Most of the events in Kerala's political history had been shaped out of great social reformation movements. ``Events such as the Temple Entry Proclamation has deeply influenced political movements of the time. The literary works of the time speak about a secular social atmosphere. But all that has undergone so much changes and we have strayed so far away from our cultural heritage,'' says Babu Bharadwaj, who has done the script for the show along with N. Sasidharan.

Murali says that few shows have been done here exploiting the possibilities of multi-media. ``Stage shows today have no content or depth.
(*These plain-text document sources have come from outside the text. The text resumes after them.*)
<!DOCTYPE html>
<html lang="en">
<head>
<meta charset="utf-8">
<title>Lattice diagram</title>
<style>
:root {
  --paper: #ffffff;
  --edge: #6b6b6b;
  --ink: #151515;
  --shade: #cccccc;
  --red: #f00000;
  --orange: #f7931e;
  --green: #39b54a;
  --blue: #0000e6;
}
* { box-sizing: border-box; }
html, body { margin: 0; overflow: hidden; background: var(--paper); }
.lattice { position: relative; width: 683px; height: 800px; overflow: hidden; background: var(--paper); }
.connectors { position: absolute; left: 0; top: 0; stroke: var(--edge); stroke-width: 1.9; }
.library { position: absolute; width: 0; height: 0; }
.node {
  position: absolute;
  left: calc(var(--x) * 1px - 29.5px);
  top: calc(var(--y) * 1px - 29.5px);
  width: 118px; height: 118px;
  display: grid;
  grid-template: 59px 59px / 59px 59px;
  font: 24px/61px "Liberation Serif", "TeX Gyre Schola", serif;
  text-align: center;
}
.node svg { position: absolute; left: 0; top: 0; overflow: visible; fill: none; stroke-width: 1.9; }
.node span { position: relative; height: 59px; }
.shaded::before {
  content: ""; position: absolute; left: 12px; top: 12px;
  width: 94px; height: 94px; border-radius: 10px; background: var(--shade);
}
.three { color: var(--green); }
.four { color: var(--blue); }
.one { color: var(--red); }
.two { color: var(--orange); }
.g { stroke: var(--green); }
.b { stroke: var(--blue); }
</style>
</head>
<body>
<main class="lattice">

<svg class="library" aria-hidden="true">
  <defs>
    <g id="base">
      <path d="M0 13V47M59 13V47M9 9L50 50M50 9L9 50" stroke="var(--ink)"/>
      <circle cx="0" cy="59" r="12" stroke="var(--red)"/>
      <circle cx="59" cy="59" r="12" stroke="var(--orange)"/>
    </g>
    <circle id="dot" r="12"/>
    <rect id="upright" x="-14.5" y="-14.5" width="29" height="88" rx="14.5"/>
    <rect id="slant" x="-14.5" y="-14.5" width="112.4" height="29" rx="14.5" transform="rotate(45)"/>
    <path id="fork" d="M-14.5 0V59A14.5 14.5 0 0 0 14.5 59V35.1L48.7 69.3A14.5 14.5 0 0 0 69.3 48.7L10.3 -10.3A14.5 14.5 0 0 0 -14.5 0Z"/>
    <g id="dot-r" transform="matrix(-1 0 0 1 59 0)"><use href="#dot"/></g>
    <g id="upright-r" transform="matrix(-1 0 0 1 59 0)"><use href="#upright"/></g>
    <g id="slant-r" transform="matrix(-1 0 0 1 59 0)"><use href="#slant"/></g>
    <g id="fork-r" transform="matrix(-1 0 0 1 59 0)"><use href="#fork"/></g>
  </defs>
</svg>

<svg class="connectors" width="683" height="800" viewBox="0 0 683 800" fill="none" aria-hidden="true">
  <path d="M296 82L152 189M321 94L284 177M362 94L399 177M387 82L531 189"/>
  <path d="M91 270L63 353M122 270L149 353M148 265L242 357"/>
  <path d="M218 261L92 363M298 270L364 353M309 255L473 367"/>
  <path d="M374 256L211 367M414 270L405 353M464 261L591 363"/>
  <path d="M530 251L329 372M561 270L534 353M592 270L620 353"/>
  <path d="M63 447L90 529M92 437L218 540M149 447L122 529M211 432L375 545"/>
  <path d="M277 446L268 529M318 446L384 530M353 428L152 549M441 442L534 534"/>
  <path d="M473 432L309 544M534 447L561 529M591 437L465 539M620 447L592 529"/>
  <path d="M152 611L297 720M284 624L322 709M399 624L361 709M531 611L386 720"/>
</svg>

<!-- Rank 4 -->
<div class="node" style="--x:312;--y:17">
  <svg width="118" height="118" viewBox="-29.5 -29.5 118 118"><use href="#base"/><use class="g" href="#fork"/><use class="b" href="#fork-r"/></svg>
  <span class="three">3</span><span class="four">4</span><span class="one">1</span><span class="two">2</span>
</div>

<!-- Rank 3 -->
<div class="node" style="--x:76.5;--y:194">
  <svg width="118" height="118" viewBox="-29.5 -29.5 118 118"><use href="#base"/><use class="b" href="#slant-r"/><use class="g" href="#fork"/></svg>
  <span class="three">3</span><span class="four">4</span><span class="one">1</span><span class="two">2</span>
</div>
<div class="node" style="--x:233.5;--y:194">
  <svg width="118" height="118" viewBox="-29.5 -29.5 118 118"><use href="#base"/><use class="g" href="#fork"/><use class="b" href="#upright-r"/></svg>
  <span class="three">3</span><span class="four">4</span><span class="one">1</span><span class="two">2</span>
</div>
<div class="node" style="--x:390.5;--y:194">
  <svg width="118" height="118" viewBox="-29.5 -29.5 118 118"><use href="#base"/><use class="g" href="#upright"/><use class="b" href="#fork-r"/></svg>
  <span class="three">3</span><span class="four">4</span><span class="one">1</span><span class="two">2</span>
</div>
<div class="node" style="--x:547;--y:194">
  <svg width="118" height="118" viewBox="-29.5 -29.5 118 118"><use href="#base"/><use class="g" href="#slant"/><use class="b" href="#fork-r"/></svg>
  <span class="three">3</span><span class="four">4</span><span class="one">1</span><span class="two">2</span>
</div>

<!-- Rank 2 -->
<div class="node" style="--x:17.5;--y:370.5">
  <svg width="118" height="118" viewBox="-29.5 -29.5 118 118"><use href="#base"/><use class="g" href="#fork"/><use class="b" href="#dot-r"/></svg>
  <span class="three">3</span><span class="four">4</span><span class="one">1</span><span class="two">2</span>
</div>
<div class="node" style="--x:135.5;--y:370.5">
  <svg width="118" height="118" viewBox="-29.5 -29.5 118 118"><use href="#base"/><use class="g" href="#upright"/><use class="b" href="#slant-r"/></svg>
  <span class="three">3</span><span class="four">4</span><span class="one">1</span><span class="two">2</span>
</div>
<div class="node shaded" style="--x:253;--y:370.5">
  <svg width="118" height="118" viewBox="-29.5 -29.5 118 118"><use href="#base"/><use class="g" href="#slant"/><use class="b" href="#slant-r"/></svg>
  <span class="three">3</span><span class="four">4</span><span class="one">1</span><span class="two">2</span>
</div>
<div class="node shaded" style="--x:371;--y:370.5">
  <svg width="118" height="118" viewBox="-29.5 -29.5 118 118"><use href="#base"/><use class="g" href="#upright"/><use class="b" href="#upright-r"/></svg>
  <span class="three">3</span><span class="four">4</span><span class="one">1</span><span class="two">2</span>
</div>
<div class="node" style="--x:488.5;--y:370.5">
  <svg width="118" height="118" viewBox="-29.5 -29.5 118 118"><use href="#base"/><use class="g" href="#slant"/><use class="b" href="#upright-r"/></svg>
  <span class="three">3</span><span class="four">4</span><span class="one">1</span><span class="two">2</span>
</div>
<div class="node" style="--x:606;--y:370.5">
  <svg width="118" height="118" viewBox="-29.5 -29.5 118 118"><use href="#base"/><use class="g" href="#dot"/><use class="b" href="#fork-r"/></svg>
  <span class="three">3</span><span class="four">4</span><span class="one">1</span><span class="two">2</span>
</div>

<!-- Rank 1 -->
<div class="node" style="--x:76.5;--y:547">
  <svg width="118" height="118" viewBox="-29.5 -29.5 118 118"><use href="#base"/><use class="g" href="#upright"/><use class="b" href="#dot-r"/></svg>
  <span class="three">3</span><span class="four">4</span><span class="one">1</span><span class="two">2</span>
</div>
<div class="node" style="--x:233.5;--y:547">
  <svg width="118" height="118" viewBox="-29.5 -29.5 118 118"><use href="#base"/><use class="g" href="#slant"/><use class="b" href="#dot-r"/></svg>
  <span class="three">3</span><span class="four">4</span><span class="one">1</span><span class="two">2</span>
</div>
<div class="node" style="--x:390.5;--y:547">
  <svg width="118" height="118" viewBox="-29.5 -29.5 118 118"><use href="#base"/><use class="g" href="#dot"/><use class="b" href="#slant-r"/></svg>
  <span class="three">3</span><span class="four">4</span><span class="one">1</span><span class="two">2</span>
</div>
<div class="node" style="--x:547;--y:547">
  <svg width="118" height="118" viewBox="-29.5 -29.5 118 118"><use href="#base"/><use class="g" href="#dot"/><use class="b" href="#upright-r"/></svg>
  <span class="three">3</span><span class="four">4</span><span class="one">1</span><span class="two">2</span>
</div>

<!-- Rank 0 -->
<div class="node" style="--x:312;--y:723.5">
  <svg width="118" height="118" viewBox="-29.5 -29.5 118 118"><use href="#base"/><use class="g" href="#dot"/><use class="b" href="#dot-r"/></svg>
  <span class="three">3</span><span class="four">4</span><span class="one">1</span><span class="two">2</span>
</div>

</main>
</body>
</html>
Vulgarised mix of various traditional art forms are presented on garish sets, designed to overwhelm the audience. We are determined to make this show different,'' he says.

Murali and P.T.Kunjumohammed giving directions.

Murali and P.T.Kunjumohammed giving directions.  

The show encompasses a historical time-frame of over eight decades, from the 1920s. Gandhiji, Swami Vivekanandan, Sree Narayana Guru are some of the powerful symbols used on the stage. The scene shifts to Kerala, the freedom struggles here and social reformation movements. One is taken through the events that led to the formation of the first Communist government in the State and its fall, Emergency, the contemporary events like the tribals' struggle for homeland and finally, Marad.

The literary works that become powerful devices of this journey through history include poems by Asan, Ulloor, Vailoppilli, Kadammanitta, O.N.V Kurup, Sachithanandan's `Naavu Maram', novels by Uroob (`Ummachu'), M. T. Vasudevan Nair (`Asuravithu'), Thikkodiyan (`Chuvanna Kadal'), plays by K.T. Mohammed (`Ithu Bhoomiyaanu'), Cherukad (`Nammal Onnanu'), Thoppil Bhasi (`Ningal Enne Communistakki'), E.M. Taj (`Ravunni'), to name a few.

About 100 artistes, including Mukesh, Zeenath, Ershad, Nilambur Ayesha, Narendra Prasad, M.R. Gopakumar, Madhupal, Aliyar, Premkumar, Sandhya Rajendran, E.A. Rajendran are participating in the show. Also, poets, O.N.V. and Kadammanitta will come on stage to recite their poems.

The show is directed by Priyanandan and Pramod Payyannur, music is by Sharath and light and sounds by Sunil Kudavattoor.

``Politics today lacks heart and soul. People are crying out for the warmth and the solace of love, which alone can see us ahead in turbulent times. Compassion should be the other side of power, that's what we're trying to say,'' says Bharadwaj.

By Maya C.

Photos: S. Mahinsha